Restate all the data word for word, leaving nothing out.
• • • • •
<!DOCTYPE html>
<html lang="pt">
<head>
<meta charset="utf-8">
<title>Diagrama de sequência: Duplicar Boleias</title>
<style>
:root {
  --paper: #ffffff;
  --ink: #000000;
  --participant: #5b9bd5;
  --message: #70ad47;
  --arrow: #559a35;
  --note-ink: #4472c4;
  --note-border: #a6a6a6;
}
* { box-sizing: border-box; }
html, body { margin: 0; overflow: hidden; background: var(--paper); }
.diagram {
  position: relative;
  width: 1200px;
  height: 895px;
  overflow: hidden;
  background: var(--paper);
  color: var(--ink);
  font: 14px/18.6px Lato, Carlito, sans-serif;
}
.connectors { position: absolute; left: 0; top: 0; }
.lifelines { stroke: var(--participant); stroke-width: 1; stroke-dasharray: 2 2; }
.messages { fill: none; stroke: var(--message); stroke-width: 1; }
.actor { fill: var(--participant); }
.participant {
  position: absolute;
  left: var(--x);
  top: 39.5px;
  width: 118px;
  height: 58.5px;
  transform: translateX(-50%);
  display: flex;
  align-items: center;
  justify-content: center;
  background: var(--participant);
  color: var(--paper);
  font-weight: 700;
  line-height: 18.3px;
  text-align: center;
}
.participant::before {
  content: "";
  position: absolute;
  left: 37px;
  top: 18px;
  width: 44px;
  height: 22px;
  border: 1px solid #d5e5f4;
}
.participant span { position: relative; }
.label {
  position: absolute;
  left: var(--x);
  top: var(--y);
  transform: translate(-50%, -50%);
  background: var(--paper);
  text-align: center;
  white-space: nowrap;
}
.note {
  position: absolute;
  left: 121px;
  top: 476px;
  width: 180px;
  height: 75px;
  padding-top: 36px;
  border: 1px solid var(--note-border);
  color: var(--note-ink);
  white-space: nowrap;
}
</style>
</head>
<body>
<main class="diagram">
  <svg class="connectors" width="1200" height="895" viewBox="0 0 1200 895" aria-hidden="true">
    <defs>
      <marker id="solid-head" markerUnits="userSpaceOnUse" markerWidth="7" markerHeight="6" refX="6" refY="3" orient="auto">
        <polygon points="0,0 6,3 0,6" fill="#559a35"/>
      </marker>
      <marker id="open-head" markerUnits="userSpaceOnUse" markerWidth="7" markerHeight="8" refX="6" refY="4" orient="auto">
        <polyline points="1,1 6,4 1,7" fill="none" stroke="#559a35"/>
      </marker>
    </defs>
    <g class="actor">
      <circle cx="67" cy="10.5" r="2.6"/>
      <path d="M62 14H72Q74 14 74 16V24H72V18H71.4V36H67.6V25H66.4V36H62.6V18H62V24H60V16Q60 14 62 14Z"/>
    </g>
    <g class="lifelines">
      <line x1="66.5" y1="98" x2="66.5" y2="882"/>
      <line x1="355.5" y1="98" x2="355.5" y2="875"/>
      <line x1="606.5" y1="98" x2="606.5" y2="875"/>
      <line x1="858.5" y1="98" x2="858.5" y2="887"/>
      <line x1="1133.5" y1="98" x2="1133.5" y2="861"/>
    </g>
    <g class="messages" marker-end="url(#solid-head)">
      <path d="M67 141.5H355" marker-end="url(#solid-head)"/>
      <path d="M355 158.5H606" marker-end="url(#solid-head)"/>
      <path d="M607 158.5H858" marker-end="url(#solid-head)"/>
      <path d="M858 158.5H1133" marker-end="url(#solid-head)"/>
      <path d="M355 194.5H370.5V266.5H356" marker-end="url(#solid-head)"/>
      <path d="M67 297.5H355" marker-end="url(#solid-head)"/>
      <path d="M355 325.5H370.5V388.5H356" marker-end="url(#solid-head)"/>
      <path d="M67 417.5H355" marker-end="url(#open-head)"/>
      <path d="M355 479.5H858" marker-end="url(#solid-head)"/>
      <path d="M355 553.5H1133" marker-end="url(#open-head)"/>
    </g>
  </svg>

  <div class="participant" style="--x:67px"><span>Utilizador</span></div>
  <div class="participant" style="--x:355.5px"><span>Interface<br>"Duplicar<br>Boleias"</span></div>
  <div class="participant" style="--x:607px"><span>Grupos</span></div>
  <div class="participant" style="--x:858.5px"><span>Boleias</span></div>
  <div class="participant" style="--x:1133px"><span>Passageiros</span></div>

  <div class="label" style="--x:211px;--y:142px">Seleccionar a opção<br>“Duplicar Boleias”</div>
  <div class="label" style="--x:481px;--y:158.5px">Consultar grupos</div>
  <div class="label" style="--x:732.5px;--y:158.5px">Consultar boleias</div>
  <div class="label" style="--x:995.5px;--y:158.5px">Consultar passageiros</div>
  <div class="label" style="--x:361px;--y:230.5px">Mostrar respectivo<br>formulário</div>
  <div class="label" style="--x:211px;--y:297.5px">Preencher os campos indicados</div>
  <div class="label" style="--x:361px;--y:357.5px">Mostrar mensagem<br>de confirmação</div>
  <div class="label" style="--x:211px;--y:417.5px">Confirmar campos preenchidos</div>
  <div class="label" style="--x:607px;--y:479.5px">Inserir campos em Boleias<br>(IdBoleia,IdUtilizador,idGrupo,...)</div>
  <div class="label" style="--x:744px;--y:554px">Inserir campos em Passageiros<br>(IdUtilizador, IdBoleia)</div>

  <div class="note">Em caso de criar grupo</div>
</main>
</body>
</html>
• • • • •
■ Written solution
<!DOCTYPE html>
<html lang="pt">
<head>
<meta charset="utf-8">
<title>Diagrama de sequência: Duplicar Boleias</title>
<style>
:root {
  --paper: #ffffff;
  --ink: #000000;
  --participant: #5b9bd5;
  --message: #70ad47;
  --arrow: #559a35;
  --note-ink: #4472c4;
  --note-border: #a6a6a6;
}
* { box-sizing: border-box; }
html, body { margin: 0; overflow: hidden; background: var(--paper); }
.diagram {
  position: relative;
  width: 1200px;
  height: 895px;
  overflow: hidden;
  background: var(--paper);
  color: var(--ink);
  font: 14px/18.6px Lato, Carlito, sans-serif;
}
.connectors { position: absolute; left: 0; top: 0; }
.lifelines { stroke: var(--participant); stroke-width: 1; stroke-dasharray: 2 2; }
.messages { fill: none; stroke: var(--message); stroke-width: 1; }
.actor { fill: var(--participant); }
.participant {
  position: absolute;
  left: var(--x);
  top: 39.5px;
  width: 118px;
  height: 58.5px;
  transform: translateX(-50%);
  display: flex;
  align-items: center;
  justify-content: center;
  background: var(--participant);
  color: var(--paper);
  font-weight: 700;
  line-height: 18.3px;
  text-align: center;
}
.participant::before {
  content: "";
  position: absolute;
  left: 37px;
  top: 18px;
  width: 44px;
  height: 22px;
  border: 1px solid #d5e5f4;
}
.participant span { position: relative; }
.label {
  position: absolute;
  left: var(--x);
  top: var(--y);
  transform: translate(-50%, -50%);
  background: var(--paper);
  text-align: center;
  white-space: nowrap;
}
.note {
  position: absolute;
  left: 121px;
  top: 476px;
  width: 180px;
  height: 75px;
  padding-top: 36px;
  border: 1px solid var(--note-border);
  color: var(--note-ink);
  white-space: nowrap;
}
</style>
</head>
<body>
<main class="diagram">
  <svg class="connectors" width="1200" height="895" viewBox="0 0 1200 895" aria-hidden="true">
    <defs>
      <marker id="solid-head" markerUnits="userSpaceOnUse" markerWidth="7" markerHeight="6" refX="6" refY="3" orient="auto">
        <polygon points="0,0 6,3 0,6" fill="#559a35"/>
      </marker>
      <marker id="open-head" markerUnits="userSpaceOnUse" markerWidth="7" markerHeight="8" refX="6" refY="4" orient="auto">
        <polyline points="1,1 6,4 1,7" fill="none" stroke="#559a35"/>
      </marker>
    </defs>
    <g class="actor">
      <circle cx="67" cy="10.5" r="2.6"/>
      <path d="M62 14H72Q74 14 74 16V24H72V18H71.4V36H67.6V25H66.4V36H62.6V18H62V24H60V16Q60 14 62 14Z"/>
    </g>
    <g class="lifelines">
      <line x1="66.5" y1="98" x2="66.5" y2="882"/>
      <line x1="355.5" y1="98" x2="355.5" y2="875"/>
      <line x1="606.5" y1="98" x2="606.5" y2="875"/>
      <line x1="858.5" y1="98" x2="858.5" y2="887"/>
      <line x1="1133.5" y1="98" x2="1133.5" y2="861"/>
    </g>
    <g class="messages" marker-end="url(#solid-head)">
      <path d="M67 141.5H355" marker-end="url(#solid-head)"/>
      <path d="M355 158.5H606" marker-end="url(#solid-head)"/>
      <path d="M607 158.5H858" marker-end="url(#solid-head)"/>
      <path d="M858 158.5H1133" marker-end="url(#solid-head)"/>
      <path d="M355 194.5H370.5V266.5H356" marker-end="url(#solid-head)"/>
      <path d="M67 297.5H355" marker-end="url(#solid-head)"/>
      <path d="M355 325.5H370.5V388.5H356" marker-end="url(#solid-head)"/>
      <path d="M67 417.5H355" marker-end="url(#open-head)"/>
      <path d="M355 479.5H858" marker-end="url(#solid-head)"/>
      <path d="M355 553.5H1133" marker-end="url(#open-head)"/>
    </g>
  </svg>

  <div class="participant" style="--x:67px"><span>Utilizador</span></div>
  <div class="participant" style="--x:355.5px"><span>Interface<br>"Duplicar<br>Boleias"</span></div>
  <div class="participant" style="--x:607px"><span>Grupos</span></div>
  <div class="participant" style="--x:858.5px"><span>Boleias</span></div>
  <div class="participant" style="--x:1133px"><span>Passageiros</span></div>

  <div class="label" style="--x:211px;--y:142px">Seleccionar a opção<br>“Duplicar Boleias”</div>
  <div class="label" style="--x:481px;--y:158.5px">Consultar grupos</div>
  <div class="label" style="--x:732.5px;--y:158.5px">Consultar boleias</div>
  <div class="label" style="--x:995.5px;--y:158.5px">Consultar passageiros</div>
  <div class="label" style="--x:361px;--y:230.5px">Mostrar respectivo<br>formulário</div>
  <div class="label" style="--x:211px;--y:297.5px">Preencher os campos indicados</div>
  <div class="label" style="--x:361px;--y:357.5px">Mostrar mensagem<br>de confirmação</div>
  <div class="label" style="--x:211px;--y:417.5px">Confirmar campos preenchidos</div>
  <div class="label" style="--x:607px;--y:479.5px">Inserir campos em Boleias<br>(IdBoleia,IdUtilizador,idGrupo,...)</div>
  <div class="label" style="--x:744px;--y:554px">Inserir campos em Passageiros<br>(IdUtilizador, IdBoleia)</div>

  <div class="note">Em caso de criar grupo</div>
</main>
</body>
</html>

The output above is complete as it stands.